**Given records**:
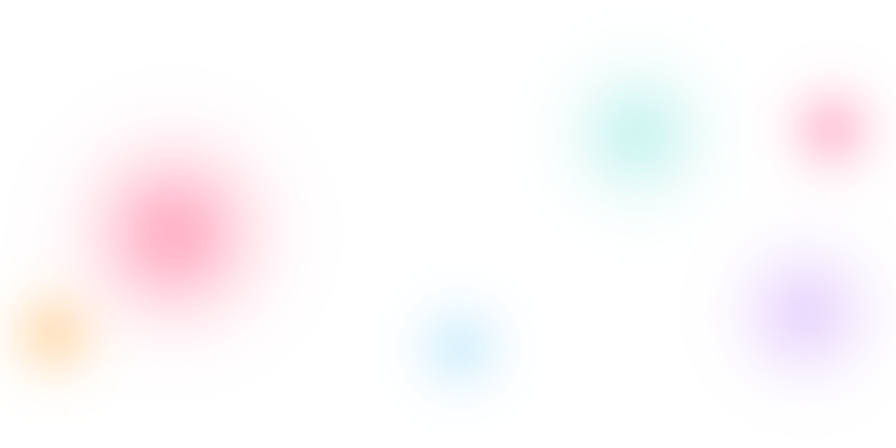
Reproduce this background procedurally as a WebGL 1 fragment shader.

```glsl
precision highp float;
// Soft pastel glows scattered over a white background.
// Each glow is a Gaussian falloff that tints the white paper towards its
// own colour; overlapping tints multiply like thin washes of ink.

uniform vec2 u_resolution;

const vec3 PAPER = vec3(1.0);
const vec3 ROSE = vec3(1.0, 0.71, 0.79);
const vec3 BLUSH = vec3(1.0, 0.81, 0.87);
const vec3 MINT = vec3(0.82, 0.965, 0.95);
const vec3 LILAC = vec3(0.925, 0.86, 0.992);
const vec3 SKY = vec3(0.87, 0.953, 0.992);
const vec3 PEACH = vec3(1.0, 0.90, 0.78);

// Smooth falloff: 1 at the center, 1/e at the given radius.
float glow(vec2 p, vec2 center, float radius) {
  vec2 d = (p - center) / radius;
  return exp(-dot(d, d));
}

// Factor by which a glow of the given tint filters the paper.
vec3 wash(vec2 p, vec2 center, float radius, vec3 tint) {
  return mix(vec3(1.0), tint, glow(p, center, radius));
}

void main() {
  // Canvas units: x runs from 0 to 2, y from 0 to 1.
  vec2 p = gl_FragCoord.xy / u_resolution * vec2(2.0, 1.0);

  vec3 color = PAPER;

  // Warm glows on the left
  color *= wash(p, vec2(0.388, 0.479), 0.168, ROSE);
  color *= wash(p, vec2(0.120, 0.255), 0.096, PEACH);

  // Small cool glow at the lower middle
  color *= wash(p, vec2(1.026, 0.224), 0.096, SKY);

  // Cluster on the right
  color *= wash(p, vec2(1.424, 0.700), 0.135, MINT);
  color *= wash(p, vec2(1.857, 0.711), 0.094, BLUSH);
  color *= wash(p, vec2(1.797, 0.302), 0.135, LILAC);

  gl_FragColor = vec4(color, 1.0);
}
```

**What needs to be done**: Task for the records above: copy every line in which the word "const" occurs.

**The answer**:
const vec3 PAPER = vec3(1.0);
const vec3 ROSE = vec3(1.0, 0.71, 0.79);
const vec3 BLUSH = vec3(1.0, 0.81, 0.87);
const vec3 MINT = vec3(0.82, 0.965, 0.95);
const vec3 LILAC = vec3(0.925, 0.86, 0.992);
const vec3 SKY = vec3(0.87, 0.953, 0.992);
const vec3 PEACH = vec3(1.0, 0.90, 0.78);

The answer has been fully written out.